• _What the task asks_
The required result is a copy of each line below in which "more" appears.

• _Exercise input_
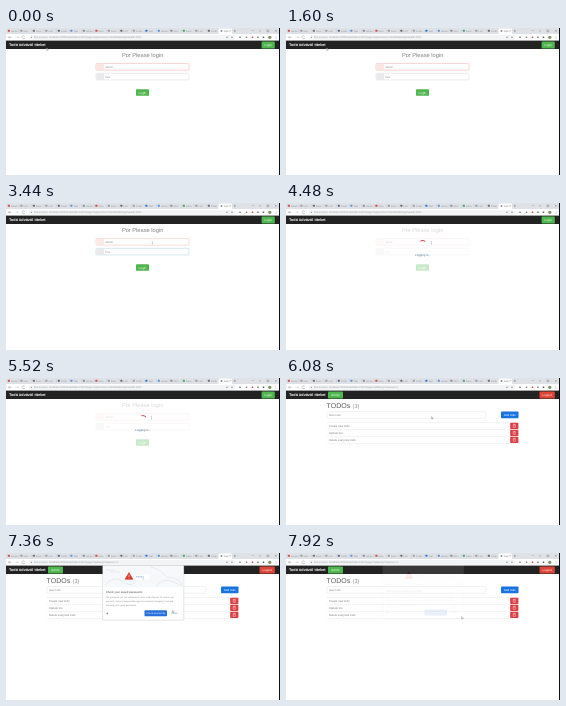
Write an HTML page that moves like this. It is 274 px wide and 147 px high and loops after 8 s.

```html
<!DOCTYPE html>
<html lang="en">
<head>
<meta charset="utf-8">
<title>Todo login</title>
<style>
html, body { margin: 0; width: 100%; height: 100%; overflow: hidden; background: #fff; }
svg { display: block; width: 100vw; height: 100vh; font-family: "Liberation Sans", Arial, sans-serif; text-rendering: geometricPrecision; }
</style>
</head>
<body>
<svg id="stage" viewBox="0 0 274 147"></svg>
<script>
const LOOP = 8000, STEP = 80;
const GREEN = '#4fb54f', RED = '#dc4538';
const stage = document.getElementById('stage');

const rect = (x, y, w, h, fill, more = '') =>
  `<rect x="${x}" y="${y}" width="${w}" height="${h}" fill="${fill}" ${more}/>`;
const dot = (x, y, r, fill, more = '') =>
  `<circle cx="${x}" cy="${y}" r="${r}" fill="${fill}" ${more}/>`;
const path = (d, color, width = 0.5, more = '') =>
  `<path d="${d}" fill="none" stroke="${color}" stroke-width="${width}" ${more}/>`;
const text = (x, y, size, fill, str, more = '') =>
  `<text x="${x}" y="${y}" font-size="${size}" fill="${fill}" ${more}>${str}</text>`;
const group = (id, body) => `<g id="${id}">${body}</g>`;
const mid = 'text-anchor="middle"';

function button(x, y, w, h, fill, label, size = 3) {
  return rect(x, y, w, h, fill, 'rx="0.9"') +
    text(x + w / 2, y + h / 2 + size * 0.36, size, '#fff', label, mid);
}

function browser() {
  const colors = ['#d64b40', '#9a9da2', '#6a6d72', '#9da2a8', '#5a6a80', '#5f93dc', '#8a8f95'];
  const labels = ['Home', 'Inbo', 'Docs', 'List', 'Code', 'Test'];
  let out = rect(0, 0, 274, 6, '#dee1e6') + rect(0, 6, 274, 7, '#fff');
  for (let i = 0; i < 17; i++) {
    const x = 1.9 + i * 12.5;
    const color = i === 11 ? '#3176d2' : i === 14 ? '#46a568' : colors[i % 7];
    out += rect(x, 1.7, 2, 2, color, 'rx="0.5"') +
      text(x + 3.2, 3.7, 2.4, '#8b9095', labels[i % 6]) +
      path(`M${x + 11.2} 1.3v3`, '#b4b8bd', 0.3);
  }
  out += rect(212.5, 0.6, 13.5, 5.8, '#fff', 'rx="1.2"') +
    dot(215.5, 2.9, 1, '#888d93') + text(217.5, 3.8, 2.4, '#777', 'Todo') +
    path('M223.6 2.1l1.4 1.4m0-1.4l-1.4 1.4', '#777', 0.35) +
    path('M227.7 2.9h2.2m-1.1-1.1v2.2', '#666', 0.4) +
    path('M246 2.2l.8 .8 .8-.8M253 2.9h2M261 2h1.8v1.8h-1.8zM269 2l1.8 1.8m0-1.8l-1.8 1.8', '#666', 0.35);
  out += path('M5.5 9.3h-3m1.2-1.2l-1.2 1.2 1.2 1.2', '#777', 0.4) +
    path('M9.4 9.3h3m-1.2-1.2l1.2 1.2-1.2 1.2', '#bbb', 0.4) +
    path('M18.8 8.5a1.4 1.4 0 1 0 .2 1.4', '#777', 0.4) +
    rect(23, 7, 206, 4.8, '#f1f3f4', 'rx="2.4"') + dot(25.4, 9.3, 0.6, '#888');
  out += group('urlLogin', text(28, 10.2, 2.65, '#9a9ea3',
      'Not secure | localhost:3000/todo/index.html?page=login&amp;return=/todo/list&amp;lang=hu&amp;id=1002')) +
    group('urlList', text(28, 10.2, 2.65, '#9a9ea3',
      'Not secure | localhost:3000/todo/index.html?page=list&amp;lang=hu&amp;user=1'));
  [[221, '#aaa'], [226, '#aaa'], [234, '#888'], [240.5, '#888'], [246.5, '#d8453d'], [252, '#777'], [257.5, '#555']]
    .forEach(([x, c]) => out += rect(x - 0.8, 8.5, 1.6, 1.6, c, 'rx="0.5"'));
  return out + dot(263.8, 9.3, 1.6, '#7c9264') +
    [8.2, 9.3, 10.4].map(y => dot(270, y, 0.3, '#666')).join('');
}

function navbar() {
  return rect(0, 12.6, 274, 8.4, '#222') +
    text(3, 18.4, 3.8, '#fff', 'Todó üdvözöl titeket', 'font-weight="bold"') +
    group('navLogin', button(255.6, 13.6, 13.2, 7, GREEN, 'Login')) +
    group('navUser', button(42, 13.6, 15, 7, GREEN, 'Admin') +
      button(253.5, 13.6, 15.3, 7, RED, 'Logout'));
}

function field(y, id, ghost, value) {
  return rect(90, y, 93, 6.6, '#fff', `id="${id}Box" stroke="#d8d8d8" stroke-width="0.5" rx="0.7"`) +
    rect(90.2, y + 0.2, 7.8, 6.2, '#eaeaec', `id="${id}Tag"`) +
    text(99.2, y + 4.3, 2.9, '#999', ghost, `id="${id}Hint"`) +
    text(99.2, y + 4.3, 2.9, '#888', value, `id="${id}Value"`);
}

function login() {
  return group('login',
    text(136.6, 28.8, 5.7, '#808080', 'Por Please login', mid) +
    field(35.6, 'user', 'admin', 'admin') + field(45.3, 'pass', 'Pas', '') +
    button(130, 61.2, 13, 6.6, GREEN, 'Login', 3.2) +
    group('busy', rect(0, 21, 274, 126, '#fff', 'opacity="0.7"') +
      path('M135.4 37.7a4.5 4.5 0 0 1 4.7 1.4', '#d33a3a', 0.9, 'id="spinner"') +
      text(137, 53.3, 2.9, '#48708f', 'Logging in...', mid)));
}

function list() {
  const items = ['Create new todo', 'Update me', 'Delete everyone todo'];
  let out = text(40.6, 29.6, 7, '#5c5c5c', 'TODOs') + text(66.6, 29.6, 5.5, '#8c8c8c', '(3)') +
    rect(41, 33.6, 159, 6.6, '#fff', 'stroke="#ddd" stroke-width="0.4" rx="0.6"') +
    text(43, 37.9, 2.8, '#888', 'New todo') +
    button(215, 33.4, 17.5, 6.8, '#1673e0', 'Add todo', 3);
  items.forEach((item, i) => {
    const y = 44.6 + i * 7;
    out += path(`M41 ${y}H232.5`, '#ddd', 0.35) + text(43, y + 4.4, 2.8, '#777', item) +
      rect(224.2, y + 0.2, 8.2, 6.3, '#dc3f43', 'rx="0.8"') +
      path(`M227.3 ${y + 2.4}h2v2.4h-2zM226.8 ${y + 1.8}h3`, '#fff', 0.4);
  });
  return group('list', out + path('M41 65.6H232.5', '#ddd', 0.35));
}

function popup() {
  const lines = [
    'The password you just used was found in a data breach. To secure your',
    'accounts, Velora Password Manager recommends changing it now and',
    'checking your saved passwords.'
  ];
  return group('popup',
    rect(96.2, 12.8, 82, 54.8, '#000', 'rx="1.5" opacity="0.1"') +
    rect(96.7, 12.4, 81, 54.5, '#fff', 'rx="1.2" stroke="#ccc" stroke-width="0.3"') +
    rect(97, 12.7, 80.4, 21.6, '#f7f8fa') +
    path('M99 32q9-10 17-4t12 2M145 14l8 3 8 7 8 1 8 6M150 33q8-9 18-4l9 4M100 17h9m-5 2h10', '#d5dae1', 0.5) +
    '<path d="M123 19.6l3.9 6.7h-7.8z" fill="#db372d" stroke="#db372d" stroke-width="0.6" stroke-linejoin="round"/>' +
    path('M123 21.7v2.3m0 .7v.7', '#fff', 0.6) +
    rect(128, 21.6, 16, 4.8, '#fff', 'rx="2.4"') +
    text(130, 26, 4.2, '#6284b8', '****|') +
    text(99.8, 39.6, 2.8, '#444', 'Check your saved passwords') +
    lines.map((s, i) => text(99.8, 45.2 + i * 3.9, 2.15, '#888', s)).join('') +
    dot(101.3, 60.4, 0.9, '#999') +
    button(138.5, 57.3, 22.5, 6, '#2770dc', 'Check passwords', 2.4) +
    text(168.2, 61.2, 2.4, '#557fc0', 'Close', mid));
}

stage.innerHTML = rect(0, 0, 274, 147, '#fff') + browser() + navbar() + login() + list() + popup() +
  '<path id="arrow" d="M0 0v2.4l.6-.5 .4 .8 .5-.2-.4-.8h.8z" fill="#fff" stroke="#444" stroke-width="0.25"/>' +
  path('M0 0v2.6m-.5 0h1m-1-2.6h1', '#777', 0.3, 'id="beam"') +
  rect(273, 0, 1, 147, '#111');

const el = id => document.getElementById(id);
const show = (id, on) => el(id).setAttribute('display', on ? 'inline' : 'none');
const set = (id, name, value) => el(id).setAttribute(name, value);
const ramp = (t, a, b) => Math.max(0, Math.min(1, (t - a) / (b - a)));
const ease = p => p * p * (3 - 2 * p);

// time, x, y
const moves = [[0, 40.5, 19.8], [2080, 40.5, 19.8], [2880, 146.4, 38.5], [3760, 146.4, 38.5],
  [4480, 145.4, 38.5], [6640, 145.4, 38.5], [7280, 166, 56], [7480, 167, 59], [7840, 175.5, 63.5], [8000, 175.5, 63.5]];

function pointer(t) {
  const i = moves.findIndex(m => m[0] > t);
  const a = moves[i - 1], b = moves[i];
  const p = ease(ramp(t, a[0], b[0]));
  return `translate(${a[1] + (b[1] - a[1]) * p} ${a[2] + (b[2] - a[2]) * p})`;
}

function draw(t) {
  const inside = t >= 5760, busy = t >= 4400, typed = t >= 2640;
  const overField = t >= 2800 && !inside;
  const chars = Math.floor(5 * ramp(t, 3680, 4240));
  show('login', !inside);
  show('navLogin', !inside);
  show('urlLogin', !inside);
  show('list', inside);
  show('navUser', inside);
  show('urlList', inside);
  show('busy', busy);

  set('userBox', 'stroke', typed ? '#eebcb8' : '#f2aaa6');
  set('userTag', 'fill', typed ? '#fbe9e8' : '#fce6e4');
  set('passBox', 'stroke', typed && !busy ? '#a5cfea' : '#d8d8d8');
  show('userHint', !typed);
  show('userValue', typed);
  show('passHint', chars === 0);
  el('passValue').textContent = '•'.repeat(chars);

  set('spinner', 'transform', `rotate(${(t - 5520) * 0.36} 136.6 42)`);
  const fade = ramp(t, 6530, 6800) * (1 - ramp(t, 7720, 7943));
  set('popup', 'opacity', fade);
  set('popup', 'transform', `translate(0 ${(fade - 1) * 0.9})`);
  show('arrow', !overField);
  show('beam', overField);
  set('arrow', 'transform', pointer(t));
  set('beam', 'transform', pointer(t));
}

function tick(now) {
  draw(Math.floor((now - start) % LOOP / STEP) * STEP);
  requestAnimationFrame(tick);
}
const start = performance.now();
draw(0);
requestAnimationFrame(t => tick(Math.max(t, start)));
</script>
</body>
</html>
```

• _Exercise solution_
const rect = (x, y, w, h, fill, more = '') =>
  `<rect x="${x}" y="${y}" width="${w}" height="${h}" fill="${fill}" ${more}/>`;
const dot = (x, y, r, fill, more = '') =>
  `<circle cx="${x}" cy="${y}" r="${r}" fill="${fill}" ${more}/>`;
const path = (d, color, width = 0.5, more = '') =>
  `<path d="${d}" fill="none" stroke="${color}" stroke-width="${width}" ${more}/>`;
const text = (x, y, size, fill, str, more = '') =>
  `<text x="${x}" y="${y}" font-size="${size}" fill="${fill}" ${more}>${str}</text>`;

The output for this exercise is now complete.